When I was not catching Calico Bass, I was catching Mackerel as fast as I could bait up and put my line in the water. I actually lost count of how many I reeled in, but I know that I caught at least 27 of them with more after that, how many, I don’t know but I know it had to be at least 6 more, so let’s call it 33 Mackerel for the MORNING since I only fished for 4 hours. When I first started catching them, I kept a few for bait then began to give them to other fishermen for bait but it wasn’t long before everyone had plenty of bait so I started throwing them back in while telling them to send me a halibut. Not one of the ungrateful little buggers did as I asked them and I wound up getting no bites on my ocean bottom line. The closest I got to a big fish was gaffing up a Shovel Nose shark for a fellow fisherman. He’d caught it on the Mackerel I gave him.
I visited the Stearn’s Wharf Bait & Tackle to buy some salted Anchovies and was disappointed that they didn’t have a “Shut Up & Fish” t-shirt in a medium but I will check to see if they have any in stock the next time I visit the wharf because after today, I will definitely be back.
As I was leaving, fully expecting to have to argue my way
into a smaller parking fee, I was surprised that my visit would not cost me
anything since the city realized that the ticket machine had been
malfunctioning that morning.
I was born in Flint, Michigan. It was there that my grandfather taught me how to fish, but when I was seven years old, my father decided to move the family to Phoenix, AZ. I don’t really know why because he fled the scene, his wife, and three young kids shortly after the move. I never saw him again.
So, I was two thousand miles away from grandpa and a seven-hour
drive away from the Pacific Ocean which I could only dream of seeing some day.
My family was dirt poor, we had no car, we moved often, and sometimes
we didn’t know if there was going to be a next meal or not. Most of time, I only had one pair of shoes
and most of the time they had holes in them.

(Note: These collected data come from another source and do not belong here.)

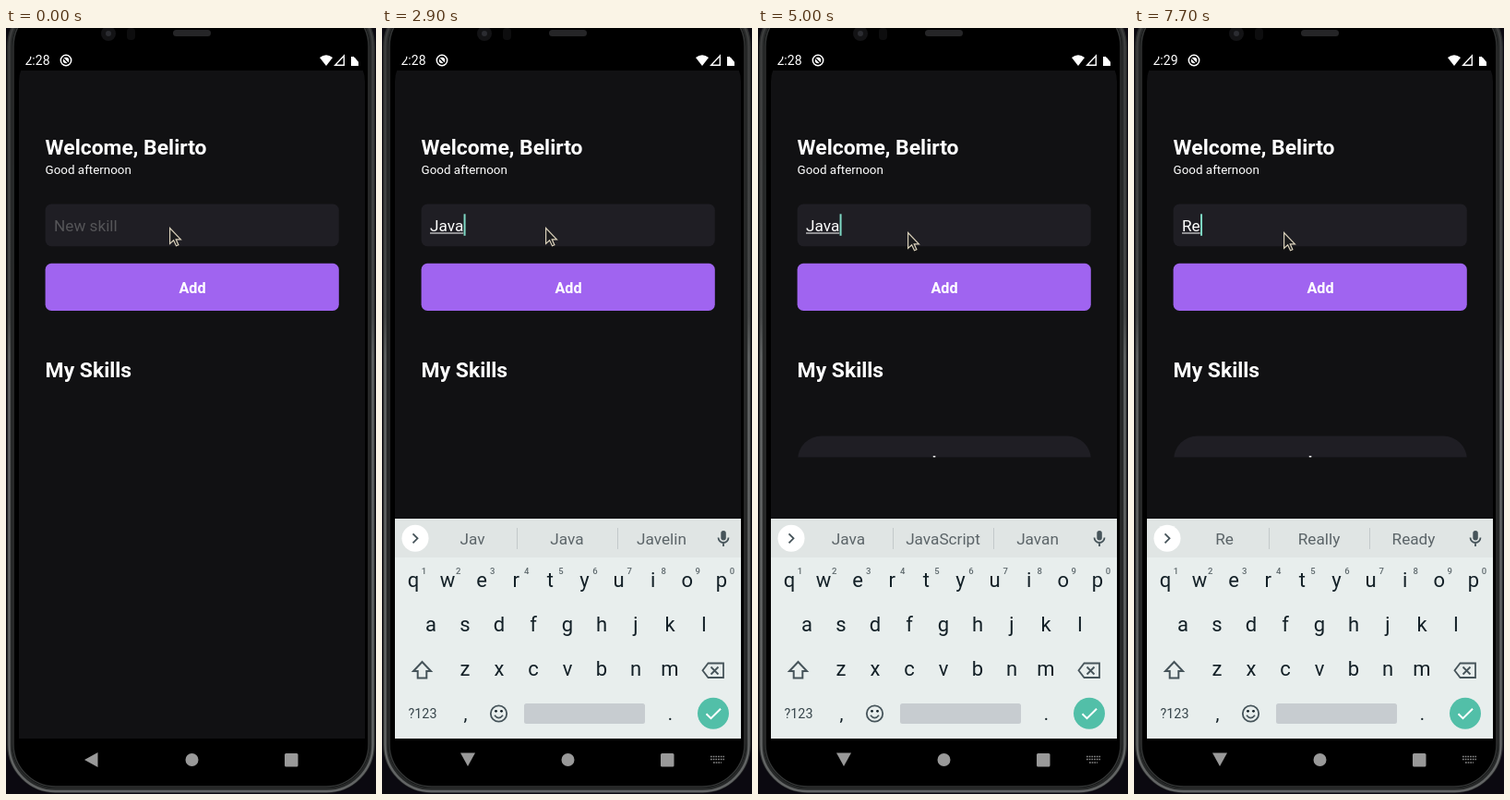
An HTML page for the animation above (8 s loop, 401x829 px).

```html
<!DOCTYPE html>
<html lang="en">
<head>
<meta charset="utf-8">
<title>My Skills</title>
<style>
html, body { margin: 0; width: 100%; height: 100%; overflow: hidden; background: #0b0910; }
svg { display: block; width: 401px; height: 829px; font-family: Roboto, sans-serif; }
.mid { text-anchor: middle; }
.bold { font-weight: 700; }
.line { fill: none; stroke: #46545a; stroke-width: 1.8; }
</style>
</head>
<body>
<svg viewBox="0 0 401 829">
  <defs>
    <clipPath id="screen"><rect x="14" y="22" width="375" height="793" rx="36"/></clipPath>
    <clipPath id="list"><rect x="43" y="430" width="318" height="34.5"/></clipPath>
    <linearGradient id="rim" x2="0" y2="1">
      <stop offset="0" stop-color="#3a3b3b"/><stop offset=".4" stop-color="#484a4a"/>
      <stop offset=".45" stop-color="#626565"/><stop offset="1" stop-color="#626464"/>
    </linearGradient>
  </defs>

  <!-- phone body -->
  <g fill="none">
    <rect x="4" y="-30" width="393" height="855" rx="50" fill="#000" stroke="#262828" stroke-width="6"/>
    <rect x="3.5" y="-30" width="394" height="856" rx="50" stroke="url(#rim)" stroke-width="2.5"/>
    <rect x="8" y="-26" width="385" height="847" rx="46" stroke="#343636" stroke-width="1.500"/>
  </g>
  <rect x="181" y="2" width="41" height="7" rx="3.5" fill="#252527"/>
  <circle cx="111" cy="6" r="8" fill="#131315"/>
  <circle cx="111" cy="6" r="3" fill="#2b2c31"/>
  <rect x="131" y="0" width="9" height="13" rx="4" fill="#0d0d0e"/>

  <g clip-path="url(#screen)">
    <rect x="14" y="46" width="375" height="723" fill="#111113"/>

    <!-- status bar -->
    <g fill="#fff">
      <text id="clock" x="20.5" y="40" font-size="14"></text>
      <circle cx="65" cy="35" r="5.7" fill="none" stroke="#fff" stroke-width="1.5"/>
      <circle cx="65" cy="35" r="3.2"/>
      <path d="M62.5 33L67.5 38" stroke="#000" stroke-width="1.2"/>
      <path d="M340 32Q347 26.500 354 32L347 41Z"/>
      <path d="M366.300 30V40.300H356.700Z" fill="none" stroke="#fff" stroke-width="1.4"/>
      <path d="M374 31H376V29.500H380V31H382V41H374Z"/>
    </g>

    <!-- app -->
    <g fill="#fff">
      <text class="bold" x="42.600" y="137" font-size="22.900">Welcome, Belirto</text>
      <text x="42.600" y="158" font-size="13.400">Good afternoon</text>
      <rect x="42.600" y="190.500" width="318.200" height="45.700" rx="6.700" fill="#1f1e24"/>
      <text id="hint" x="52" y="220" font-size="17.200" fill="#555558">New skill</text>
      <text id="typed" x="52" y="220" font-size="17.200"></text>
      <rect id="under" x="52" y="221.500" height="1"/>
      <g id="caret" fill="#7ed8c4">
        <rect x=".3" y="201.300" width="2" height="23.500"/>
        <path id="drop" fill="#52bfa8" d="M1 226L7.400 232.400A9.100 9.100 0 1 1 -5.400 232.400Z"/>
      </g>
      <g id="button">
        <rect x="42.600" y="254.800" width="318.200" height="51.200" rx="6.700" fill="#a064f0"/>
        <text class="mid bold" x="202" y="287" font-size="16.200">Add</text>
      </g>
      <text class="bold" x="42.600" y="378" font-size="22.900">My Skills</text>
      <g id="item" clip-path="url(#list)">
        <rect x="43" y="441.500" width="318" height="52" rx="26" fill="#1f1e24"/>
        <text class="mid bold" x="202" y="474.800" font-size="17.200">Java</text>
      </g>
    </g>

    <!-- navigation bar -->
    <rect x="14" y="769" width="375" height="46"/>
    <g fill="#999">
      <path id="back" d="M-8 0L6.500 -8V8Z"/>
      <circle cx="201.500" cy="792" r="7"/>
      <rect x="302" y="785" width="14.500" height="14.500" rx="1.500"/>
      <path id="ime" d="M356 788.500H371M356 791.500H371M359 795H368" stroke="#888" stroke-width="1.500" stroke-dasharray="1.700 1"/>
    </g>

    <!-- keyboard -->
    <g id="board" fill="#132027">
      <rect x="14" y="531" width="375" height="238" fill="#e8eeed"/>
      <rect x="14" y="531" width="375" height="42" fill="#e0e5e4"/>
      <circle cx="36" cy="552.300" r="14.500" fill="#fff"/>
      <path id="chevron" class="line" d="M-2.500 -5L2.500 0L-2.500 5"/>
      <g id="tools" fill="#55636a">
        <g class="line">
          <circle cx="84.500" cy="551" r="5.200"/>
          <path d="M88.500 555L94.500 561" stroke-width="2.300"/>
          <path stroke-width="1.500" d="M135 545.500H146Q148 545.500 148 547.500V554L143 559.500H135Q133 559.500 133 557.500V547.500Q133 545.500 135 545.500ZM148 554H143V559.500M136.500 553.500Q139 557 142 554.500"/>
        </g>
        <circle cx="137.500" cy="550" r="1.200"/><circle cx="143.500" cy="550" r="1.200"/>
        <text class="mid" x="194.500" y="557" font-size="13" font-weight="900" letter-spacing=".6">GIF</text>
        <rect x="242.500" y="545.500" width="15.500" height="15.500" rx="1.500"/>
        <path d="M283.500 542V563" stroke="#ccd1d2"/>
        <circle cx="311.500" cy="553" r="2"/><circle cx="317.500" cy="553" r="2"/><circle cx="323.500" cy="553" r="2"/>
      </g>
      <g id="words" fill="#5b6468">
        <path d="M146.500 541V564M255.500 541V564" stroke="#c3c9ca"/>
      </g>
      <rect x="367.300" y="544" width="5.500" height="10.500" rx="2.750" fill="#46545a"/>
      <path class="line" d="M364.500 551.500A5.500 5.500 0 0 0 375.500 551.500M370 557V561"/>
      <g id="keys"></g>
      <path id="shift" d="M43.500 686L53 696H48.300V703.500H38.700V696H34Z" stroke="#46545a" stroke-width="2"/>
      <path class="line" d="M353.500 687.500H370V703H353.500L347.500 695.250ZM356.500 691.500L364.500 699.500M364.500 691.500L356.500 699.500"/>
      <text class="mid" x="44" y="747" font-size="14.300" fill="#37454b">?123</text>
      <text class="mid" x="90.500" y="749" font-size="20">,</text>
      <circle class="line" cx="126.500" cy="742" r="8.700"/>
      <circle cx="123.500" cy="739.300" r="1.400"/><circle cx="129.500" cy="739.300" r="1.400"/>
      <path class="line" stroke-width="1.500" d="M122 743.700Q126.500 749.500 131 743.700"/>
      <rect x="154" y="731" width="131" height="22" rx="2.500" fill="#c7ccd0"/>
      <text class="mid" x="312.500" y="749" font-size="20">.</text>
      <circle cx="359" cy="741.700" r="17" fill="#52bfa8"/>
      <path d="M351.500 742.200L356.500 747.200L367 736.700" fill="none" stroke="#fff" stroke-width="2"/>
    </g>

    <path id="mouse" d="M.6 .6V17.500L4.600 13.800L7.500 19.800L9.900 18.700L7.200 12.800H12.400Z" fill="#1b1b1d" stroke="#d9d0ba" stroke-width="1.200"/>
  </g>
</svg>
<script>
const $ = id => document.getElementById(id);
const LOOP = 8000;
const ROWS = [['qwertyuiop', 34, 37.1], ['asdfghjkl', 53, 37], ['zxcvbnm', 90, 37]];

// Each track holds [start time, value] steps.
const typing = [[0, ''], [2400, 'J'], [2500, 'Ja'], [2800, 'Jav'], [2900, 'Java'],
  [6200, 'Jav'], [6300, 'Ja'], [6500, ''], [7600, 'R'], [7700, 'Re']];
const hints = [[0, ''], [2400, 'J Just I'], [2500, 'Ja January Jacket'], [2900, 'Jav Java Javelin'],
  [3200, 'Java JavaScript Javan'], [6200, 'Jav Java Javelin'], [6300, 'Ja January Jacket'],
  [6500, 'J Just I'], [6700, ''], [7600, 'R Right Really'], [7700, 'Re Really Ready']];
const caretOn = [[0, 0], [500, 1], [1000, 0], [1500, 1], [2000, 0], [2400, 1], [3400, 0], [4000, 1],
  [4500, 0], [5000, 1], [5900, 0], [6200, 1], [7300, 0], [7600, 1]];
const mousePos = [[0, [177, 216]], [3600, [203, 246]], [3700, [196, 261]],
  [4700, [184, 245]], [4800, [168, 228]], [4900, [162, 221]]];

const at = (track, t) => track.filter(s => s[0] <= t).pop()[1];
const ramp = (t, from, span) => Math.min(1, Math.max(0, (t - from) / span));
const show = (id, on) => $(id).style.display = on ? '' : 'none';
const set = (id, name, value) => $(id).setAttribute(name, value);

function label(parent, x, y, size, str = '') {
  const el = document.createElementNS('http://www.w3.org/2000/svg', 'text');
  el.setAttribute('class', 'mid');
  el.setAttribute('x', x);
  el.setAttribute('y', y);
  el.setAttribute('font-size', size);
  el.textContent = str;
  return $(parent).appendChild(el);
}

const keys = [];
ROWS.forEach(([letters, x, step], row) => [...letters].forEach((char, i) => {
  const kx = x + i * step;
  keys.push({ char, row, el: label('keys', kx, 0, 22) });
  if (!row) {
    const digit = label('keys', kx + 11.5, 590.5, 9.5, (i + 1) % 10);
    digit.setAttribute('fill', '#5f6a6e');
    digit.setAttribute('font-weight', 500);
  }
}));
const words = [98, 200.5, 303].map(x => label('words', x, 559, 17.2));

function render(t) {
  const text = at(typing, t), list = at(hints, t), open = t >= 500;
  $('clock').textContent = t < 6800 ? '2:28' : '2:29';

  // input field
  $('typed').textContent = text;
  show('hint', !text);
  const width = text ? $('typed').getComputedTextLength() : 0;
  set('under', 'width', width);
  set('caret', 'transform', `translate(${52 + width} 0)`);
  $('caret').firstElementChild.style.opacity = at(caretOn, t);
  set('drop', 'opacity', t < 6200 ? ramp(t, 5300, 300) : 0);

  // button press and new list entry
  const press = ramp(t, 4100, 200) - ramp(t, 4400, 300);
  set('button', 'opacity', 1 - 0.3 * press);
  show('item', t >= 4500);

  // keyboard slides and fades in
  const gap = (1 - ramp(t, 400, 300)) ** 3;
  show('board', open);
  set('board', 'opacity', 1 - 1.2 * gap);
  set('board', 'transform', `translate(0 ${Math.round(27 * gap)})`);
  show('ime', open);
  set('back', 'transform', open
    ? `translate(93 791) rotate(${-90 * ramp(t, 400, 200)})` : 'translate(93 792)');

  const upper = !text || t === 2400 || t === 7600;
  for (const k of keys) {
    k.el.textContent = upper ? k.char.toUpperCase() : k.char;
    k.el.setAttribute('y', (upper ? 607.3 : 605.3) + 48 * k.row);
  }
  set('shift', 'fill', upper ? '#46545a' : 'none');
  show('tools', !list);
  show('words', list);
  set('chevron', 'transform', `translate(36 552.3) scale(${list ? 1 : -1} 1)`);
  list.split(' ').forEach((w, i) => words[i].textContent = w);

  set('mouse', 'transform', `translate(${at(mousePos, t)})`);
}

function tick(now) {
  render(Math.floor(now % LOOP / 100) * 100);
  requestAnimationFrame(tick);
}
render(0);
requestAnimationFrame(tick);
</script>
</body>
</html>
```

Knowing that my unskilled mother would have to work all she could just
to make ends meet, I rarely asked for anything that was not essential like a

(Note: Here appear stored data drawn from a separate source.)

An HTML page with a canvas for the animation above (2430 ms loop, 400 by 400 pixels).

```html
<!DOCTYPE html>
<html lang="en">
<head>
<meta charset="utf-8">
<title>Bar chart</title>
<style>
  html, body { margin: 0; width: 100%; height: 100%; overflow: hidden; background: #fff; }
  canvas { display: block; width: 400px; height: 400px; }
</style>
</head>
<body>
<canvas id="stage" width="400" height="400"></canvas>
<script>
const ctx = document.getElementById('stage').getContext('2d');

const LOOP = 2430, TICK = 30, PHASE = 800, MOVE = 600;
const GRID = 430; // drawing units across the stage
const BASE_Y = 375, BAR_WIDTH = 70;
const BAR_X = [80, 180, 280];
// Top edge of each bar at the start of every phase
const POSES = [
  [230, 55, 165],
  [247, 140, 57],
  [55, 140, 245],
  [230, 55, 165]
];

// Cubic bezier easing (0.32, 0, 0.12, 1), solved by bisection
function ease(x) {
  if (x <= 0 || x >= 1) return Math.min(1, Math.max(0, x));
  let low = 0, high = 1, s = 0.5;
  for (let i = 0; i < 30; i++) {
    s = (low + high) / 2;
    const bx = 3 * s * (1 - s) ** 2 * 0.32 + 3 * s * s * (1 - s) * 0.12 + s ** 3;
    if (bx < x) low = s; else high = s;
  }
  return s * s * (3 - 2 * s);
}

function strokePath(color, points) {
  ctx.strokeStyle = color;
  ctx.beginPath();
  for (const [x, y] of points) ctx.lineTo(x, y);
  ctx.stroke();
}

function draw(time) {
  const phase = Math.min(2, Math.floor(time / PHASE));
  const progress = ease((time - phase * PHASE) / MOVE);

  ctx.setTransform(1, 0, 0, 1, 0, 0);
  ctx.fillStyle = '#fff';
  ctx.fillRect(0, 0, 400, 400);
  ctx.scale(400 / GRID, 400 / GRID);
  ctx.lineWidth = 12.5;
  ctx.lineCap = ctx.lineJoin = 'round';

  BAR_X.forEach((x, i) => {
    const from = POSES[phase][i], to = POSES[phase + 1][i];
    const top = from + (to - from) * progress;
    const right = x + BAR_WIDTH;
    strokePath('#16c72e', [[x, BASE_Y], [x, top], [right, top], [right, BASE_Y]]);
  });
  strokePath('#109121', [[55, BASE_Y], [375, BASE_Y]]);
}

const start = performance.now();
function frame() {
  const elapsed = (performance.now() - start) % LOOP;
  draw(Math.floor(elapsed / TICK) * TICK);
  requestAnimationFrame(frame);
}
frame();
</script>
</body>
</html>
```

bicycle or a fishing pole. So, I had to
I found an abandoned bike and with the help of a friend’s father, we made it rideable. Then, the same friend, gave me an old Zebco spin cast rod and reel in payment for helping him with his homework. All I needed now was a can of corn because I knew where I was going to go fishing: Encanto Park, a large inner-city park that had a huge lagoon with branching waterways that were filled with Carp, Bass, Perch, and Sunfish.
Some of my happiest pre-adolescent memories revolved around the mornings when I would get up, open a can of corn, grab my fishing rod, then jump on my bike and ride the 2 or 3 miles to the park. I would stalk submarine size Carp and snag small Perch and Sunfish. The latter two often went home to be a dinner for me and my mom who loved pan-fried fish. The Carp I gave to our landlady who knew just how to cook them.
So for many years, my time at Encanto Park kept my love for fishing alive when I didn’t have much else.
The same park later became a meeting place for the “turned
on” generation of which I became part of as I looked to meet young ladies while
worrying about being shipped off to Viet Nam.
On many warm summer nights while my new friends and I sat around on the
hill above the bandstand, I would tell them about all the times I’d been
fishing in the lagoon. They were
surprised to learn that there was fish in it.
As I grew up, got a job, and a car, my fishing venues grew,
but those stories are for other memories yet to be told.